At Work: Jonathan Ajo-Franklin

15 January 2021–In applied geophysics, studying the movements of the Earth goes far beyond the seismic signatures of natural earthquakes. During his career, Jonathan Ajo-Franklin has worked on permafrost, CO2 storage, geothermal energy, aquifer systems and more. “My interests always lie in the intersection between what people do to the … Continue Reading »

At Work: Takahiko Uchide

Takahiko Uchide

16 December 2020–Big earthquakes may grab the headlines, but for Takahiko Uchide, the small events are just as interesting. For one thing, studying small earthquakes is a good way to learn about the physical properties of underground faults at a fine scale, he says. “Earthquakes reflect factors including the applied … Continue Reading »

At Work: Esteban Chaves

16 November 2020–Costa Rica is home to about 15,000 earthquakes a year, and its citizens are well-educated when it comes to the science behind all the seismic activity, says Esteban Chaves. “If you ask a Costa Rican where the subduction zone is, they are able to respond. Most of them … Continue Reading »

At Work: D. Sarah Stamps

15 October 2020–The shape of the Earth may seem stable, but Virginia Tech geophysicist D. Sarah Stamps knows differently. She and her colleagues track its shifting shape millimeter by millimeter, quantifying the horizontal and vertical motions of the tectonic plates to get at the physics behind the plate motions. The … Continue Reading »

At Work: Brian Terbush

Brian Terbush on Mt. Rainier
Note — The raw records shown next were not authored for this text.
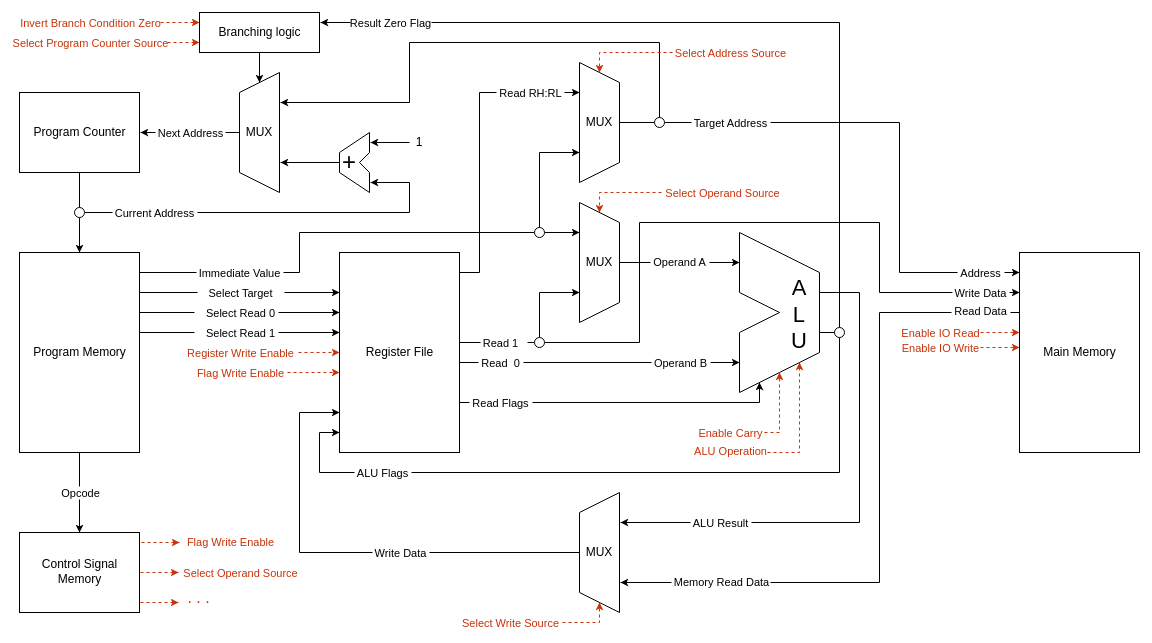
<!DOCTYPE html>
<html lang="en">
<head>
<meta charset="utf-8">
<title>CPU Datapath Diagram</title>
<style>
:root { --ink: #000; --control: #c7330a; --paper: #fff; }
* { box-sizing: border-box; margin: 0; }
body { width: 1152px; height: 643px; overflow: hidden; background: var(--paper); color: var(--ink); font-family: "Liberation Sans", Arial, sans-serif; }
.datapath { position: relative; width: 1152px; height: 643px; overflow: hidden; }
.wiring { position: absolute; left: 0; top: 0; display: block; }
.block { position: absolute; left: var(--x); top: var(--y); width: 121px; height: var(--h); display: flex; align-items: center; justify-content: center; text-align: center; border: 1px solid var(--ink); background: var(--paper); font-size: 12px; line-height: 15px; padding-bottom: 1px; }
.label { position: absolute; left: var(--x); top: var(--y); transform: translate(-50%, -50%); white-space: pre; font-size: 11px; line-height: 13px; }
.unit { font-size: 12px; line-height: 14px; }
.alu { font-size: 22px; line-height: 26.5px; text-align: center; }
.plus { font-size: 24px; line-height: 28px; }
.control { color: var(--control); }
.more { font-size: 16px; line-height: 18px; }
.signals path { fill: none; stroke: var(--ink); }
.control-signals path { fill: none; stroke: var(--control); stroke-dasharray: 3 3; }
.arrows path { marker-end: url(#arrow); }
.control-signals path { marker-end: url(#control-arrow); }
.shapes polygon, .junctions circle { fill: var(--paper); stroke: var(--ink); }
marker path { stroke: none; }
</style>
</head>
<body>
<main class="datapath">
  <svg class="wiring" width="1152" height="643" viewBox="-0.5 -0.5 1152 643" aria-hidden="true">
    <defs>
      <marker id="arrow" markerUnits="userSpaceOnUse" markerWidth="8" markerHeight="8" refX="8" refY="4" orient="auto"><path d="M8 4L0 8L2 4L0 0Z" fill="#000"/></marker>
      <marker id="control-arrow" markerUnits="userSpaceOnUse" markerWidth="8" markerHeight="8" refX="8" refY="4" orient="auto"><path d="M8 4L0 8L2 4L0 0Z" fill="#c7330a"/></marker>
    </defs>

    <g class="signals">
      <path d="M839 327V22H431"/>
      <path d="M239 132H225"/>
      <path d="M79 172V207"/>
      <path d="M84 212H112"/>
      <path d="M139 272H196M283 272H299V232H534"/>
      <path d="M139 292H197M139 312H194M139 332H194"/>
      <path d="M459 272H479V92H496"/>
      <path d="M459 342H480M527 342H534M544 342H639V222H879V292H952"/>
      <path d="M459 362H478M523 362H651"/>
      <path d="M459 402H469"/>
      <path d="M619 122H654M664 122H691M770 122H899V272H957"/>
      <path d="M619 262H650"/>
      <path d="M819 332H834"/>
      <path d="M819 292H859V522H751"/>
      <path d="M839 337V472H411"/>
      <path d="M1019 312H1010M951 312H879V582H770"/>
      <path d="M579 552H429"/>
      <path d="M79 452V486"/>
    </g>

    <g class="signals arrows">
      <path d="M350 22H320"/>
      <path d="M259 52V82"/>
      <path d="M659 117V42H409V102H280"/>
      <path d="M339 162H280"/>
      <path d="M409 142H370"/>
      <path d="M197 212H409V182H370"/>
      <path d="M155 132H140"/>
      <path d="M79 217V252"/>
      <path d="M544 232H579"/>
      <path d="M539 227V152H579"/>
      <path d="M539 337V292H579"/>
      <path d="M564 92H579"/>
      <path d="M284 292H339"/>
      <path d="M278 312H339"/>
      <path d="M278 332H339"/>
      <path d="M709 262H739"/>
      <path d="M710 362H739"/>
      <path d="M532 402H759V382"/>
      <path d="M1004 272H1019"/>
      <path d="M1009 292H1019"/>
      <path d="M690 522H620"/>
      <path d="M671 582H620"/>
      <path d="M372 552H299V412H339"/>
      <path d="M354 472H319V432H339"/>
      <path d="M79 499V532"/>
    </g>

    <g class="shapes">
      <polygon points="239,92 279,72 279,192 239,172"/>
      <polygon points="579,62 619,82 619,162 579,182"/>
      <polygon points="579,202 619,222 619,302 579,322"/>
      <polygon points="619,492 619,612 579,592 579,512"/>
      <polygon points="339,152 369,132 369,152 359,162 369,172 369,192 339,172"/>
      <polygon points="739,232 819,272 819,352 739,392 739,332 779,312 739,292"/>
    </g>

    <g class="control-signals">
      <path d="M160 22H199"/>
      <path d="M167 42H199"/>
      <path d="M672 52H599V72"/>
      <path d="M661 192H599V212"/>
      <path d="M298 352H339"/>
      <path d="M287 372H339"/>
      <path d="M764 432H779V372"/>
      <path d="M767 452H799V362"/>
      <path d="M980 332H1019"/>
      <path d="M980 347H1019"/>
      <path d="M562 622H599V602"/>
      <path d="M141 542H179"/>
      <path d="M140 572H178"/>
      <path d="M140 602H178"/>
    </g>

    <g class="junctions">
      <circle cx="79" cy="212" r="5"/>
      <circle cx="539" cy="232" r="5"/>
      <circle cx="539" cy="342" r="5"/>
      <circle cx="659" cy="122" r="5"/>
      <circle cx="839" cy="332" r="5"/>
    </g>
  </svg>

  <section class="block" style="--x:199px;--y:12px;--h:41px">Branching logic</section>
  <section class="block" style="--x:19px;--y:92px;--h:81px">Program Counter</section>
  <section class="block" style="--x:19px;--y:252px;--h:201px">Program Memory</section>
  <section class="block" style="--x:19px;--y:532px;--h:81px">Control Signal<br>Memory</section>
  <section class="block" style="--x:339px;--y:252px;--h:201px">Register File</section>
  <section class="block" style="--x:1019px;--y:252px;--h:201px">Main Memory</section>

  <span class="label unit" style="--x:259px;--y:132px">MUX</span>
  <span class="label unit" style="--x:599px;--y:122px">MUX</span>
  <span class="label unit" style="--x:599px;--y:262px">MUX</span>
  <span class="label unit" style="--x:599px;--y:552px">MUX</span>
  <span class="label unit" style="--x:419px;--y:142px">1</span>
  <span class="label plus" style="--x:349px;--y:162px">+</span>
  <span class="label alu" style="--x:799px;--y:315px">A<br>L<br>U</span>

  <span class="label" style="--x:390.5px;--y:23px">Result Zero Flag</span>
  <span class="label" style="--x:190.5px;--y:133px">Next Address</span>
  <span class="label" style="--x:154.5px;--y:213px">Current Address</span>
  <span class="label" style="--x:239.5px;--y:273px">Immediate Value</span>
  <span class="label" style="--x:240.5px;--y:293px">Select Target</span>
  <span class="label" style="--x:240.5px;--y:313px">Select Read 0</span>
  <span class="label" style="--x:240.5px;--y:333px">Select Read 1</span>
  <span class="label" style="--x:530.5px;--y:93px">Read RH:RL</span>
  <span class="label" style="--x:500.5px;--y:343px">Read 1</span>
  <span class="label" style="--x:500.5px;--y:363px">Read  0</span>
  <span class="label" style="--x:500.5px;--y:403px">Read Flags</span>
  <span class="label" style="--x:730.5px;--y:123px">Target Address</span>
  <span class="label" style="--x:679.5px;--y:262px">Operand A</span>
  <span class="label" style="--x:680.5px;--y:363px">Operand B</span>
  <span class="label" style="--x:980.5px;--y:273px">Address</span>
  <span class="label" style="--x:980.5px;--y:293px">Write Data</span>
  <span class="label" style="--x:980.5px;--y:311px">Read Data</span>
  <span class="label" style="--x:382.5px;--y:473px">ALU Flags</span>
  <span class="label" style="--x:720.5px;--y:523px">ALU Result</span>
  <span class="label" style="--x:721.5px;--y:582px">Memory Read Data</span>
  <span class="label" style="--x:400.5px;--y:553px">Write Data</span>
  <span class="label" style="--x:80.5px;--y:493px">Opcode</span>

  <span class="label control" style="--x:90.5px;--y:23px">Invert Branch Condition Zero</span>
  <span class="label control" style="--x:90.5px;--y:43px">Select Program Counter Source</span>
  <span class="label control" style="--x:730.5px;--y:53px">Select Address Source</span>
  <span class="label control" style="--x:722.5px;--y:193px">Select Operand Source</span>
  <span class="label control" style="--x:240.5px;--y:353px">Register Write Enable</span>
  <span class="label control" style="--x:240.5px;--y:373px">Flag Write Enable</span>
  <span class="label control" style="--x:730.5px;--y:433px">Enable Carry</span>
  <span class="label control" style="--x:730.5px;--y:451px">ALU Operation</span>
  <span class="label control" style="--x:940.5px;--y:333px">Enable IO Read</span>
  <span class="label control" style="--x:940.5px;--y:348px">Enable IO Write</span>
  <span class="label control" style="--x:510.5px;--y:623px">Select Write Source</span>
  <span class="label control" style="--x:230.5px;--y:542px">Flag Write Enable</span>
  <span class="label control" style="--x:240.5px;--y:573px">Select Operand Source</span>
  <span class="label control more" style="--x:198.5px;--y:598px">. . .</span>
</main>
</body>
</html>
14 September 2020–In 2004, Brian Terbush climbed Mt. St. Helens in Washington State. The trip fueled his fascination with volcanoes, and he “jumped on the chance” to go to graduate school to study them further. “I’ve been lucky to get to see lots of volcanoes erupting and get a little … Continue Reading »

At Work: Lucia Gualtieri

17 August 2020–For decades, seismologists have contended with the background “hiss” of the Earth—seismic waves generated by the normal interaction of land, ocean and atmosphere. Their goal has been to find ways to subtract this “noise,” to concentrate on the seismicity generated by earthquakes. But one scientist’s noise is another’s … Continue Reading »